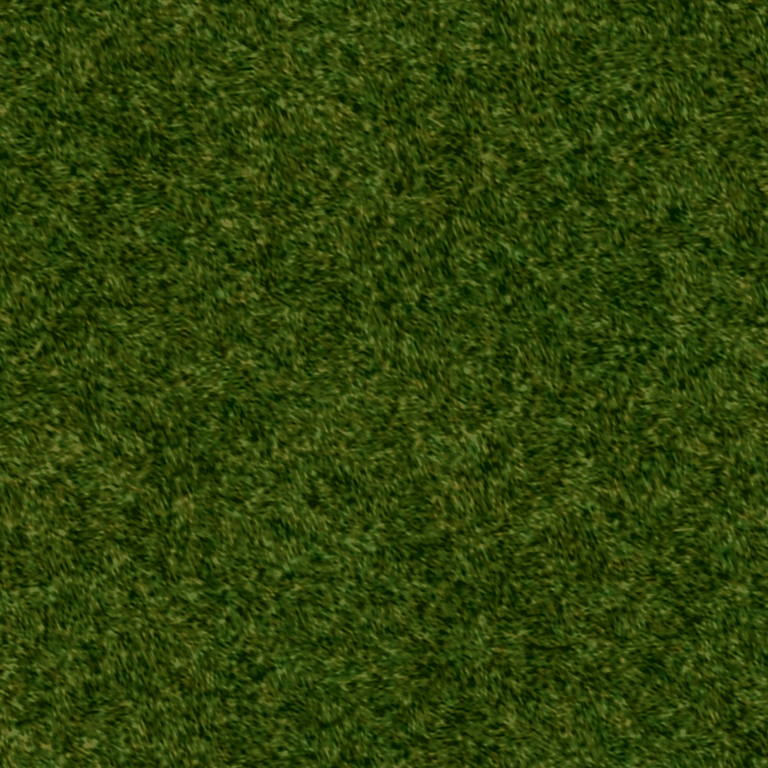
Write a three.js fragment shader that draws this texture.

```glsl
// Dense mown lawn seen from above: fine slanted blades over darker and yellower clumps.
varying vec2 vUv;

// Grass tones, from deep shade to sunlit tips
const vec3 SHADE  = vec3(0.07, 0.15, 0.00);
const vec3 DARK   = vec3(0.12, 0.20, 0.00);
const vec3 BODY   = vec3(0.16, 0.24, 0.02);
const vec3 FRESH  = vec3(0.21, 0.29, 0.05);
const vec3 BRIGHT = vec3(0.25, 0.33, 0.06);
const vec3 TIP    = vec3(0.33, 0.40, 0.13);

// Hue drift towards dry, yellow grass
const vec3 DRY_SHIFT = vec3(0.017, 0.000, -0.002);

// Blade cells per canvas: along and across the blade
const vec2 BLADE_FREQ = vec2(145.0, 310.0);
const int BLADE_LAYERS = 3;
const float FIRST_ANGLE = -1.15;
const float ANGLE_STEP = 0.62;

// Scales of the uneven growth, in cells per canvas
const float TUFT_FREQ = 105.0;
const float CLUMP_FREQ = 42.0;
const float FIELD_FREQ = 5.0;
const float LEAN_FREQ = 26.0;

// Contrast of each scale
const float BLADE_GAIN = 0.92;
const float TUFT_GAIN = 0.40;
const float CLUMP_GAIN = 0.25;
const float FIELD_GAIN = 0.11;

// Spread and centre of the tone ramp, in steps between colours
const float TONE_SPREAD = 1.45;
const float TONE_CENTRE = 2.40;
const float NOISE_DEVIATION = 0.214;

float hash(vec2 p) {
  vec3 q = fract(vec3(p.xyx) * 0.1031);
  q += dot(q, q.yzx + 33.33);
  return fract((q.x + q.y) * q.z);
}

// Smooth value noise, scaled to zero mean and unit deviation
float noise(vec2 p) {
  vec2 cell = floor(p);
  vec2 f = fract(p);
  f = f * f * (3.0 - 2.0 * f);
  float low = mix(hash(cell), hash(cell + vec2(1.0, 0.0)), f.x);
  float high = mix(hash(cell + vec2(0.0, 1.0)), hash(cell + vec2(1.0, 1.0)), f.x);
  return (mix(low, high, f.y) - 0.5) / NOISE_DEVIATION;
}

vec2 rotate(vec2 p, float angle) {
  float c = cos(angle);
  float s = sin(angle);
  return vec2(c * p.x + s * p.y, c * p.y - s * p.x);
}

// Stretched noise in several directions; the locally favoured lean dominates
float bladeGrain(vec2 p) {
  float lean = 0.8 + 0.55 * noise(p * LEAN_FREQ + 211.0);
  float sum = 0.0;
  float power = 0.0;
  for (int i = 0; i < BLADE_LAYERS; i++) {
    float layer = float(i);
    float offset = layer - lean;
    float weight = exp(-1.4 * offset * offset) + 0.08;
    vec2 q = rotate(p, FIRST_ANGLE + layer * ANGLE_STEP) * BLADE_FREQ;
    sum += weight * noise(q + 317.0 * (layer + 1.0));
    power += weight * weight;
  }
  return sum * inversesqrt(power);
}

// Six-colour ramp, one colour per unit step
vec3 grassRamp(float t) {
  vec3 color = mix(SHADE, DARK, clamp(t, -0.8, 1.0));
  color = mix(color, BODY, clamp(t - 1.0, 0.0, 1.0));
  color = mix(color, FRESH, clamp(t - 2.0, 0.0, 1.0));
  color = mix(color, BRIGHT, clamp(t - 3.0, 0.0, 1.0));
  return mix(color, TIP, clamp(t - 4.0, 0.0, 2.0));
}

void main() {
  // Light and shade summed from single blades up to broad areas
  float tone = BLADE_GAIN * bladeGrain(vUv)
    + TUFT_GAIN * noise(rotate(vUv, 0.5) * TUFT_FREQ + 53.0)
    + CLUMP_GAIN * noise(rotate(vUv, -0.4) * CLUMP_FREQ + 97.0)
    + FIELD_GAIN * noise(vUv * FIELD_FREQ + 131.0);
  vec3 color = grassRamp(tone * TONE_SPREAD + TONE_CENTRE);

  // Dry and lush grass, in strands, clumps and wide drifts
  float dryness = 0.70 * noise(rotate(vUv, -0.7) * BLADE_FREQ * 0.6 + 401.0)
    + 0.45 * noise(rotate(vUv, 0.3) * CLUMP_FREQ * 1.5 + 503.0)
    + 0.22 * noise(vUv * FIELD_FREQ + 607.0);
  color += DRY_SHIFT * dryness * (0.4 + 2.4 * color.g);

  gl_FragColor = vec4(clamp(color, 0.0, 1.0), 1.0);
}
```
##############################
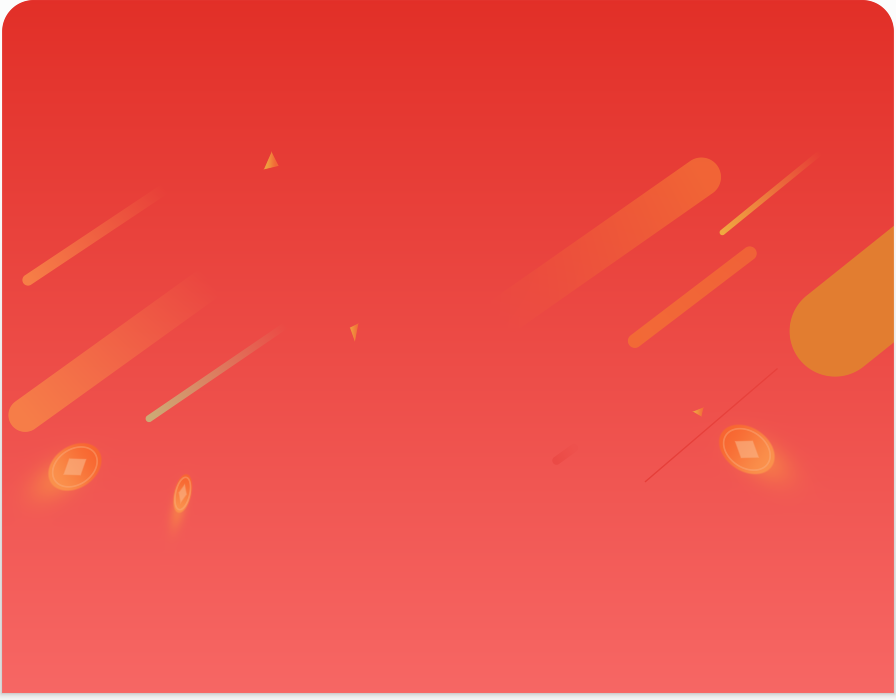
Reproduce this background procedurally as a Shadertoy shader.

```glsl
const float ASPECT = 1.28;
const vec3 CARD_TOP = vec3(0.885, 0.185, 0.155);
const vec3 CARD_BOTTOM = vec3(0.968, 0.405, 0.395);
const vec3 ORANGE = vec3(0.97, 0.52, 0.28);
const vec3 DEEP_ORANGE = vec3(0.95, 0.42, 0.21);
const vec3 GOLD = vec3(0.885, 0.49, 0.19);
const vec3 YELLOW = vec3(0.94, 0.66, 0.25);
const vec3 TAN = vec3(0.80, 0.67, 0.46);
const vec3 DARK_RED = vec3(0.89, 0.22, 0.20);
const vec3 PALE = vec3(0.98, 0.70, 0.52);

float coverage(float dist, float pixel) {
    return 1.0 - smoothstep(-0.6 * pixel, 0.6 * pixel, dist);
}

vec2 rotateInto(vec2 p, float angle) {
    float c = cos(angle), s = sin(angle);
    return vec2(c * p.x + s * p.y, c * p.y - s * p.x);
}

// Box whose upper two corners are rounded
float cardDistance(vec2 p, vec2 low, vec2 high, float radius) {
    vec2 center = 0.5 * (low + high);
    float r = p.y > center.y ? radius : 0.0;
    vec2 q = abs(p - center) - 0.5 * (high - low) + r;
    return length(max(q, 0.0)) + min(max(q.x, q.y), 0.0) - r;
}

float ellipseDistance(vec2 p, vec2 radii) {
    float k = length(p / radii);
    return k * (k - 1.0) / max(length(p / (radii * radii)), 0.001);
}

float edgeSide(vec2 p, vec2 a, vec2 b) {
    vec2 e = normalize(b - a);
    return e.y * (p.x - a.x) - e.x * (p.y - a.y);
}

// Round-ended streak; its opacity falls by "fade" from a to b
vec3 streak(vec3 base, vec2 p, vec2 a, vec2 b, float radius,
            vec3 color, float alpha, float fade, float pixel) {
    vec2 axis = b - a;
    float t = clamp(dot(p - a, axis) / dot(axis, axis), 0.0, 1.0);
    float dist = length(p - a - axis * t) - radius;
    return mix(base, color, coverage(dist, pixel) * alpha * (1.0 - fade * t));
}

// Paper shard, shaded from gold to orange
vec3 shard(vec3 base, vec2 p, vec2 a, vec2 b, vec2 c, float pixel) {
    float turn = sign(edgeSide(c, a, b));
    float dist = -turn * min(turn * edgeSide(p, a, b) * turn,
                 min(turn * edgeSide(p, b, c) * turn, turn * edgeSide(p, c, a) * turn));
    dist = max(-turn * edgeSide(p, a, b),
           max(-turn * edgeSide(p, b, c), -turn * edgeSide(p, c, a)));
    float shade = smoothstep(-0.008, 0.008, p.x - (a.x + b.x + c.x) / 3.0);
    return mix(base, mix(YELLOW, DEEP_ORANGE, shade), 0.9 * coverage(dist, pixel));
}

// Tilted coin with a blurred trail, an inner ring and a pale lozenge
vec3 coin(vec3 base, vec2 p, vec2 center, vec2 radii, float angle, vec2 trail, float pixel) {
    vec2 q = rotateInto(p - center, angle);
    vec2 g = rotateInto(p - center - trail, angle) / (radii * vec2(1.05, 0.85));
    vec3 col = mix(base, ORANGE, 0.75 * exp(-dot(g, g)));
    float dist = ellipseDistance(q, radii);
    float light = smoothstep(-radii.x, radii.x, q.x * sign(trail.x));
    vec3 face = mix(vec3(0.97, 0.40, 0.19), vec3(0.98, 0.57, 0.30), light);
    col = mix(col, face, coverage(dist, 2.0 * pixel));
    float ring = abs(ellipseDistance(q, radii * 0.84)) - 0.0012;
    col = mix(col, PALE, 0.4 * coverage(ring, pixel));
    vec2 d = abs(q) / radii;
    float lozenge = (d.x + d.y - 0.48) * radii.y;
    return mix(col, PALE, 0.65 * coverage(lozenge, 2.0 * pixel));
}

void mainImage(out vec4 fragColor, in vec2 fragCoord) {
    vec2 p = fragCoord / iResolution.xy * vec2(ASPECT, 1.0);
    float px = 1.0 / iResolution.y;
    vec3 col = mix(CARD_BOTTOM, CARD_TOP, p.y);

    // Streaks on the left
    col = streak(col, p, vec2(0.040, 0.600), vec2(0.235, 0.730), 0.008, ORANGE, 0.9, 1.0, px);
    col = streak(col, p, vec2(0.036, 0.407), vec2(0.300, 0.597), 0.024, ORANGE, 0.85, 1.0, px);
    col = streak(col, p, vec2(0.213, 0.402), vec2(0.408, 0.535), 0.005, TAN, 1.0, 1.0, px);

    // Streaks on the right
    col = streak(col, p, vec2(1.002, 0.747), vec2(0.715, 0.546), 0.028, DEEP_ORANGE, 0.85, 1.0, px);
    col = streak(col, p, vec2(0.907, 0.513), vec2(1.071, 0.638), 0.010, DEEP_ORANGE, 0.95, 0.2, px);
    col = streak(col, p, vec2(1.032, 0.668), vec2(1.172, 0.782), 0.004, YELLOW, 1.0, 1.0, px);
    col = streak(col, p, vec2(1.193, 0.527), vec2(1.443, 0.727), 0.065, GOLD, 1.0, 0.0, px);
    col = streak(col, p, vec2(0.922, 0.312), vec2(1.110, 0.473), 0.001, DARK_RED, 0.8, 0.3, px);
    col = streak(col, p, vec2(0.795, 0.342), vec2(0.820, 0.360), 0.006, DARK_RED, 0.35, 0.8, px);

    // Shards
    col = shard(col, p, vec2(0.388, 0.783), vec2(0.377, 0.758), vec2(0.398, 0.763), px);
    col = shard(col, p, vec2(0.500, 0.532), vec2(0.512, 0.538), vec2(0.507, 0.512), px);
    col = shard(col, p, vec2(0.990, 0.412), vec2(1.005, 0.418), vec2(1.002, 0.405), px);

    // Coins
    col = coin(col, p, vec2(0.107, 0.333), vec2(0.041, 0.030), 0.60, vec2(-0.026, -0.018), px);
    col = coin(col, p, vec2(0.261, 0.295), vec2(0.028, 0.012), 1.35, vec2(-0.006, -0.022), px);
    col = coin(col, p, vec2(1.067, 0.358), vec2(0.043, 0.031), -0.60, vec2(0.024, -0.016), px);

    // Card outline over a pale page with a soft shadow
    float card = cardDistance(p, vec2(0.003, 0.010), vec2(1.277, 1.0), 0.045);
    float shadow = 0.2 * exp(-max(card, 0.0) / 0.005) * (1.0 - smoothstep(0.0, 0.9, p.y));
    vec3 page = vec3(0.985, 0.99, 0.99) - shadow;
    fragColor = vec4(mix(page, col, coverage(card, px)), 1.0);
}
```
##############################
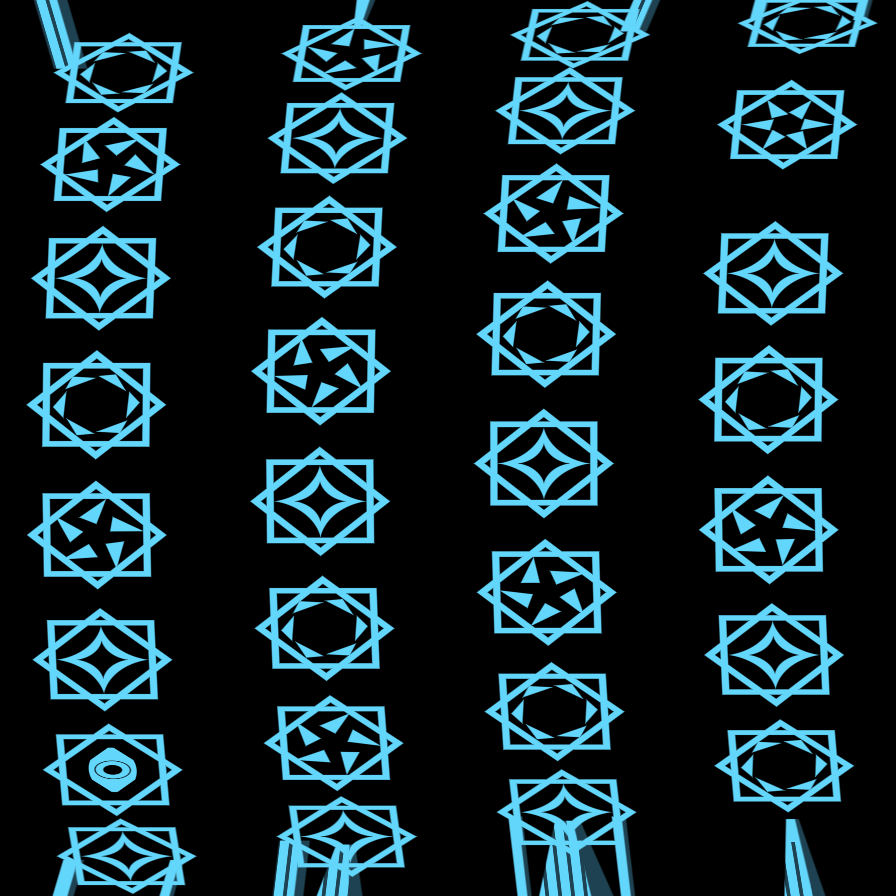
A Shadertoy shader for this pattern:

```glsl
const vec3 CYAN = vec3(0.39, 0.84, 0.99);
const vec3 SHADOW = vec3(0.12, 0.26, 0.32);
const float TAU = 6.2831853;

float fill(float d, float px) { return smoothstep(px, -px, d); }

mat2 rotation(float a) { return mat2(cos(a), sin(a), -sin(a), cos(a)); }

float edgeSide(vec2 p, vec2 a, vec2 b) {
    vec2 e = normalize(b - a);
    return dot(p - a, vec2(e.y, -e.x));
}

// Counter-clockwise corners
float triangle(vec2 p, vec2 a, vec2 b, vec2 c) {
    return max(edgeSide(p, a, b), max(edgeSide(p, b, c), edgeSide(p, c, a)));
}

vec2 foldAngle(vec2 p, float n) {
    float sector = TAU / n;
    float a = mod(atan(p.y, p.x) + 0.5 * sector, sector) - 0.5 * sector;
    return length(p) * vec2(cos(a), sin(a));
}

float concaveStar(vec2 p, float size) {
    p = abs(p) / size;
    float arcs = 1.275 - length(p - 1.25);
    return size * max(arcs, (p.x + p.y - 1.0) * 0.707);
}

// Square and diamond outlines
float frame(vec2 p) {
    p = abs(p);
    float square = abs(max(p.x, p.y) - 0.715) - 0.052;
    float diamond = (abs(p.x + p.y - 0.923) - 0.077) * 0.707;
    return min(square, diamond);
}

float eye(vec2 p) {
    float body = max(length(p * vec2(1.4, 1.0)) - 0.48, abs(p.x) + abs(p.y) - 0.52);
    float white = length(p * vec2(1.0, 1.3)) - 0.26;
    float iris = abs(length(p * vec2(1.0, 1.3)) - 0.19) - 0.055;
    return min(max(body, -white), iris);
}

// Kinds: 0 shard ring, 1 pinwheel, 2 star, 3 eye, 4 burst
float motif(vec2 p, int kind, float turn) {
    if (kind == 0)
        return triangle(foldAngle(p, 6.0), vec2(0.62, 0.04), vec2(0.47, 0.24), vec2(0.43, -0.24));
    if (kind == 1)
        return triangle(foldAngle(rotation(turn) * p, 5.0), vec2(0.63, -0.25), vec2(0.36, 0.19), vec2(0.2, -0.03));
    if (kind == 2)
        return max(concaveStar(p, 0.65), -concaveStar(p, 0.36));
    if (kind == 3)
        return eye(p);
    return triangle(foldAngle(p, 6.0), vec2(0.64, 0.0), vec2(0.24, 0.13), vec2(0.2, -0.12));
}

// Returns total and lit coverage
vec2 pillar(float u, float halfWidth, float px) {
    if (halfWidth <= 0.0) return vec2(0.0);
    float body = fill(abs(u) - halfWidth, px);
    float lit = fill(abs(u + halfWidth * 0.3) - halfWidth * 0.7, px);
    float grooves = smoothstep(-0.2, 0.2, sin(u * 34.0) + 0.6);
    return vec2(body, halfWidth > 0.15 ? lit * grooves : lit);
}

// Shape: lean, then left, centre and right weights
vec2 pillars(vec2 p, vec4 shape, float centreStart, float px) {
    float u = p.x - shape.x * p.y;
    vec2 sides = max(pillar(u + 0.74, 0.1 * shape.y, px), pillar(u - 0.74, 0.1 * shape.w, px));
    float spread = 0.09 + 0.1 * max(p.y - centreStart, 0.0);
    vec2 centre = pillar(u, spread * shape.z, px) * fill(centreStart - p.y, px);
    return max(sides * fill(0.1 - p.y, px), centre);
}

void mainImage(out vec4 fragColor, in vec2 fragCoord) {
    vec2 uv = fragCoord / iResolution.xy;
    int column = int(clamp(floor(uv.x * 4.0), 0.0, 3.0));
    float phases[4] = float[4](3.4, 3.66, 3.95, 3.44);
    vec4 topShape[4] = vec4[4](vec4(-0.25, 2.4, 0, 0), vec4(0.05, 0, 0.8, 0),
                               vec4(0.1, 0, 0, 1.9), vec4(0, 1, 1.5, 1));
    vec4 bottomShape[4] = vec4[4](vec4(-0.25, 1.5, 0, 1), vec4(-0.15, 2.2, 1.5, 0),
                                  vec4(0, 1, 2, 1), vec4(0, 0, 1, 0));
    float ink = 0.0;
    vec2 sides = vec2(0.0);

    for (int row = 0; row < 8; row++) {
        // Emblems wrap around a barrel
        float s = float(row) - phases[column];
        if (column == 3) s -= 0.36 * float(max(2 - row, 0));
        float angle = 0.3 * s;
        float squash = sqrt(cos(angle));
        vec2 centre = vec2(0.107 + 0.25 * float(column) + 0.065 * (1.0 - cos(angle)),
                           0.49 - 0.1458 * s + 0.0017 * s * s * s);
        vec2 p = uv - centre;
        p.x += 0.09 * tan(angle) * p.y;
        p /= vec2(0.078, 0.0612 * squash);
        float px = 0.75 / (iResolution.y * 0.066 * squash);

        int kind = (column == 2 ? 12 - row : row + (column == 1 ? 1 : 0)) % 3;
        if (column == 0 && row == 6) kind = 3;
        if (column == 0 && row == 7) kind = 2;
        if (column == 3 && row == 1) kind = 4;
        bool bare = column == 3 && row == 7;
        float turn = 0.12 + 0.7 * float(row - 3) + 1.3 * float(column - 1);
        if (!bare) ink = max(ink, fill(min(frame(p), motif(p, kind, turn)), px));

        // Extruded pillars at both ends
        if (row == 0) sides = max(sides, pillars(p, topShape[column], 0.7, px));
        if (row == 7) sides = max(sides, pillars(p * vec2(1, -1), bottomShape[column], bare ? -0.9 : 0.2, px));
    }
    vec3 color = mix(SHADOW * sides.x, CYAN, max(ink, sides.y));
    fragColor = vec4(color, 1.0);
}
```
##############################
(REQUIRED WORK) Pull together all lines from the data that mention the word "foldAngle".

(TASK SOLUTION)
vec2 foldAngle(vec2 p, float n) {
        return triangle(foldAngle(p, 6.0), vec2(0.62, 0.04), vec2(0.47, 0.24), vec2(0.43, -0.24));
        return triangle(foldAngle(rotation(turn) * p, 5.0), vec2(0.63, -0.25), vec2(0.36, 0.19), vec2(0.2, -0.03));
    return triangle(foldAngle(p, 6.0), vec2(0.64, 0.0), vec2(0.24, 0.13), vec2(0.2, -0.12));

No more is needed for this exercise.